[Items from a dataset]
Segment Open
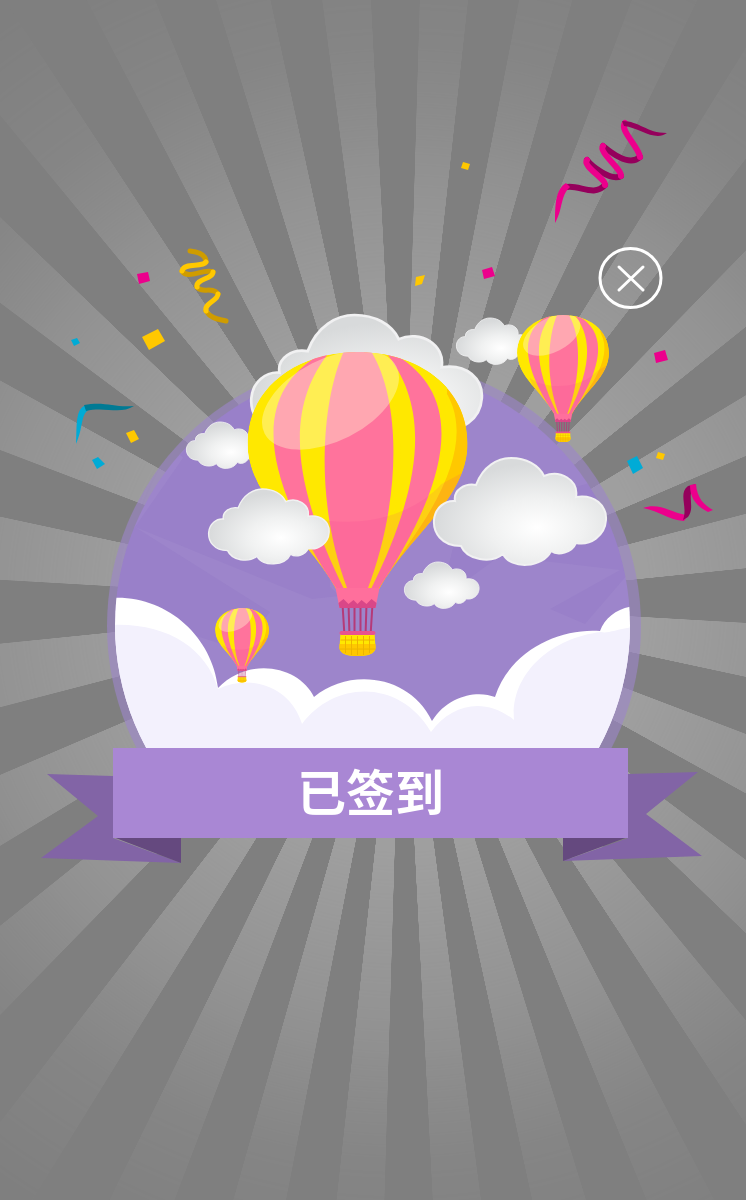
<!DOCTYPE html>
<html lang="zh-CN">
<head>
<meta charset="utf-8">
<title>已签到</title>
<style>
:root {
  --backdrop: #7f7f7f;
  --ray: #9f9f9f;
  --sky: #9d85cb;
  --ribbon: #a987d4;
  --ribbon-tail: #8264a6;
  --ribbon-fold: #65497f;
  --pink: #ff739c;
  --yellow: #ffe800;
  --amber: #ffc800;
  --magenta: #ec008c;
  --plum: #95005c;
  --cyan: #00abd6;
  --teal: #007a94;
  --gold: #cf9c00;
  --white: #fff;
}
* { box-sizing: border-box; }
html, body { margin: 0; }
body { width: 746px; height: 1200px; overflow: hidden; background: var(--backdrop); }
.checkin { position: relative; width: 746px; height: 1200px; overflow: hidden; background: var(--backdrop); }
.rays {
  position: absolute; left: -298px; top: -97px; width: 1400px; height: 1400px;
  transform: scaleY(1.4);
  background: repeating-conic-gradient(from -4.1deg, transparent 0 6.43deg, var(--ray) 6.5deg 12.8deg, transparent 12.857deg);
  -webkit-mask-image: radial-gradient(620px 443px, #000 0 40%, rgba(0,0,0,.65) 65%, rgba(0,0,0,.2) 90%, transparent 115%);
  mask-image: radial-gradient(620px 443px, #000 0 40%, rgba(0,0,0,.65) 65%, rgba(0,0,0,.2) 90%, transparent 115%);
}
.scene { position: absolute; inset: 0; width: 746px; height: 1200px; }
.banner {
  position: absolute; left: 113px; top: 748px; width: 515px; height: 90px; margin: 0; padding-bottom: 6px;
  display: flex; align-items: center; justify-content: center;
  background: var(--ribbon); color: var(--white);
  font: 700 49px/84px "Noto Sans CJK SC", "Noto Sans", sans-serif;
}
.close { position: absolute; left: 598px; top: 246px; width: 65px; height: 64px; }
.close svg { display: block; }
</style>
</head>
<body>
<main class="checkin">
  <div class="rays"></div>
  <svg class="scene" viewBox="0 0 746 1200" aria-hidden="true">
    <defs>
      <clipPath id="above-banner"><path d="M0 0H746V748H0Z"/></clipPath>
      <clipPath id="inner-disc"><circle cx="372.5" cy="625" r="257.5"/></clipPath>
      <radialGradient id="cloud-shade" cx=".6" cy=".65" r=".6">
        <stop offset="0" stop-color="#fff"/>
        <stop offset=".45" stop-color="#f0f1f1"/>
        <stop offset="1" stop-color="#d8dadb"/>
      </radialGradient>
      <path id="cloud" d="M28 88C8 88 0 74 1 62C2 50 12 42 22 43C20 32 32 25 43 27C50 8 65 0 78 0C93 0 106 7 111 18C127 11 146 22 143 39C162 36 174 48 173 62C172 78 157 88 143 85C139 95 125 98 118 93C110 110 78 112 70 96C58 106 34 102 28 88Z" fill="url(#cloud-shade)" stroke="#f1f1f2" stroke-width="2"/>
      <path id="envelope" d="M0 0C-61 0-110 36-110 91C-110 148-50 184-21 238H21C50 184 110 148 110 91C110 36 61 0 0 0Z"/>
      <clipPath id="envelope-clip"><use href="#envelope"/></clipPath>
      <g id="balloon">
        <path d="M-15 252L-13 284M-9 252L-8 284M-3 252V284M3 252V284M9 252L8 284M15 252L13 284" fill="none" stroke="#b53a78" stroke-width="2"/>
        <g clip-path="url(#envelope-clip)">
          <use href="#envelope" fill="var(--yellow)"/>
          <path d="M38 0C128 40 118 120 12 240H60L130 120V0Z" fill="var(--amber)"/>
          <path d="M16 0C44 40 62 130 9 240H15C72 170 88 140 90 20L40 0Z" fill="var(--yellow)"/>
          <path d="M-14 0C-36 50-44 150-9 240H9C44 150 44 50 14 0Z" fill="var(--pink)"/>
          <path d="M-40 4C-98 40-106 110-19 240H-12C-72 120-68 50-28 0Z" fill="var(--pink)"/>
          <path d="M40 4C98 40 106 110 19 240H12C72 120 68 50 28 0Z" fill="var(--pink)"/>
          <path d="M-80 150C-45 178 40 180 84 132L125 110L40 250H-40Z" fill="#f0348c" opacity=".13"/>
          <ellipse cx="-27" cy="48" rx="74" ry="41" transform="rotate(-27 -27 48)" fill="#fff6d0" opacity=".4"/>
        </g>
        <path d="M-22 236H22L18 256H-18Z" fill="#ff6f9c"/>
        <path d="M-19 251L-14 247L-9 252L-4 248L0 252L4 248L9 252L14 247L19 251L18 256H-18Z" fill="#d94788"/>
        <path d="M-17 280H17L18 296Q17 304 0 304T-18 296Z" fill="var(--yellow)"/>
        <path d="M-18 292H18V296Q17 304 0 304T-18 296Z" fill="var(--amber)"/>
        <path d="M-12 284V301M-6 284V303M0 284V303M6 284V303M12 284V301M-17 288H17M-18 297H18" fill="none" stroke="#eeb400" stroke-width="1"/>
        <rect x="-18" y="279" width="36" height="4" rx="2" fill="#e8548f"/>
      </g>
    </defs>

    <g id="sky" clip-path="url(#above-banner)">
      <circle cx="374" cy="626" r="267" fill="#9d85cb" opacity=".6"/>
      <circle cx="372.5" cy="625" r="257.5" fill="var(--sky)"/>
      <g clip-path="url(#inner-disc)">
        <path d="M135 527L185 455L340 596L312 599ZM115 540L135 527L270 612L240 650L115 610ZM180 455L245 385L330 500V590ZM460 520L600 480L640 560L585 624L550 609L620 570L500 556L440 600Z" fill="#8c72c0" opacity=".24"/>
        <path d="M110 598C165 594 212 635 218 688C250 655 300 667 314 697C350 667 410 675 432 721C448 695 478 690 495 697C510 650 560 628 600 631C605 617 618 608 634 606V750H110Z" fill="var(--white)"/>
        <path d="M110 625C165 622 206 647 218 689C255 672 292 690 302 724C335 680 400 679 431 732C452 703 486 697 514 720C510 675 550 638 601 632C607 634 618 629 634 627V750H110Z" fill="#f3f1fd"/>
      </g>
    </g>

    <g id="clouds-behind">
      <use href="#cloud" transform="translate(250 315) scale(1.34)"/>
      <use href="#cloud" transform="translate(186 422) scale(.434)"/>
      <use href="#cloud" transform="translate(456 318) scale(.434)"/>
    </g>
    <g id="balloons">
      <use href="#balloon" transform="translate(357.5 352)"/>
      <use href="#balloon" transform="translate(563 315) scale(.418)"/>
      <use href="#balloon" transform="translate(242 608) scale(.245)"/>
    </g>
    <g id="clouds-front">
      <use href="#cloud" transform="translate(433 458)"/>
      <use href="#cloud" transform="translate(208 489) scale(.7)"/>
      <use href="#cloud" transform="translate(404 562) scale(.434)"/>
    </g>

    <g id="ribbon-tails">
      <path d="M47 774L113 776V838L181 863L41 858L98 816ZM698 772L628 774V838L563 861L702 856L646 814Z" fill="var(--ribbon-tail)"/>
      <path d="M113 837H181V863ZM563 837H628L563 861Z" fill="var(--ribbon-fold)"/>
    </g>

    <g id="confetti">
      <g fill="var(--amber)">
        <polygon points="463,162 470,164 468,170 461,168"/>
        <polygon points="416,277 425,275 422,284 415,286"/>
        <polygon points="142,337 158,329 165,341 149,350"/>
        <polygon points="126,433 134,430 139,439 131,443"/>
        <polygon points="658,452 665,454 663,460 656,458"/>
      </g>
      <g fill="var(--magenta)">
        <polygon points="137,274 148,272 150,281 139,284"/>
        <polygon points="482,270 492,267 495,276 484,279"/>
        <polygon points="654,353 665,350 668,360 656,363"/>
      </g>
      <g fill="var(--cyan)">
        <polygon points="71,340 77,338 80,343 74,346"/>
        <polygon points="92,460 98,457 105,464 97,469"/>
        <polygon points="627,461 637,456 643,468 633,474"/>
      </g>
    </g>

    <g id="magenta-spiral" fill="none" stroke-width="6" stroke-linejoin="round" stroke-linecap="round">
      <path d="M567 187C580 185 594 197 605 185M587 160C590 164 610 182 621 176M603 146C608 150 628 168 640 157" stroke="var(--plum)"/>
      <path d="M605 185C606 179 582 166 587 160M621 176C622 169 598 152 603 146M640 157C639 147 619 130 625 123" stroke="var(--magenta)"/>
      <path d="M622 121C640 121 646 133 667 133C655 142 640 128 624 126Z" fill="var(--plum)"/>
      <path d="M555 223C555 203 556 189 566 183L570 187C560 196 563 210 555 223Z" fill="var(--magenta)"/>
    </g>
    <g id="small-streamers">
      <path d="M643 508C660 502 673 514 688 515L684 521C668 520 660 511 643 508Z" fill="var(--magenta)"/>
      <path d="M683 520C688 506 678 494 688 486L696 484C685 495 696 506 688 517Z" fill="var(--plum)"/>
      <path d="M690 485L696 484C697 498 704 505 713 510L708 512C696 506 690 498 690 485Z" fill="var(--magenta)"/>
      <path d="M76 444C77 425 75 409 86 405L90 409C80 414 84 426 76 444Z" fill="var(--cyan)"/>
      <path d="M84 405C105 401 115 408 134 406C120 415 104 406 86 411Z" fill="var(--teal)"/>
    </g>
    <g id="gold-spiral" fill="none" stroke-width="5" stroke-linejoin="round" stroke-linecap="round">
      <path d="M190 251C199 252 206 255 206 262M182 271C188 280 204 268 213 272M197 287C202 294 212 286 218 294M206 311C211 319 219 319 226 321" stroke="var(--gold)"/>
      <path d="M206 262C202 268 184 262 182 271M213 272C213 279 195 279 197 287M218 294C218 301 204 303 206 311" stroke="var(--amber)"/>
    </g>
  </svg>
  <h1 class="banner">已签到</h1>
  <a class="close" href="#" aria-label="关闭">
    <svg width="65" height="64" viewBox="0 0 65 64" fill="none" stroke="#fff" stroke-width="3" stroke-linecap="round">
      <ellipse cx="32.5" cy="32" rx="30.5" ry="29.5"/>
      <path d="M21 21L45 44M45 21L21 44"/>
    </svg>
  </a>
</main>
</body>
</html>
Segment Closed
**WHAT YOU SHOULD DO**:
Your answer must be the lines from the opening line of the entries through the line holding "background: repeating-conic-gradient(from -4.1deg, transparent", written out exactly and without any picture.

**WRITTEN RESPONSE**:
<!DOCTYPE html>
<html lang="zh-CN">
<head>
<meta charset="utf-8">
<title>已签到</title>
<style>
:root {
  --backdrop: #7f7f7f;
  --ray: #9f9f9f;
  --sky: #9d85cb;
  --ribbon: #a987d4;
  --ribbon-tail: #8264a6;
  --ribbon-fold: #65497f;
  --pink: #ff739c;
  --yellow: #ffe800;
  --amber: #ffc800;
  --magenta: #ec008c;
  --plum: #95005c;
  --cyan: #00abd6;
  --teal: #007a94;
  --gold: #cf9c00;
  --white: #fff;
}
* { box-sizing: border-box; }
html, body { margin: 0; }
body { width: 746px; height: 1200px; overflow: hidden; background: var(--backdrop); }
.checkin { position: relative; width: 746px; height: 1200px; overflow: hidden; background: var(--backdrop); }
.rays {
  position: absolute; left: -298px; top: -97px; width: 1400px; height: 1400px;
  transform: scaleY(1.4);
  background: repeating-conic-gradient(from -4.1deg, transparent 0 6.43deg, var(--ray) 6.5deg 12.8deg, transparent 12.857deg);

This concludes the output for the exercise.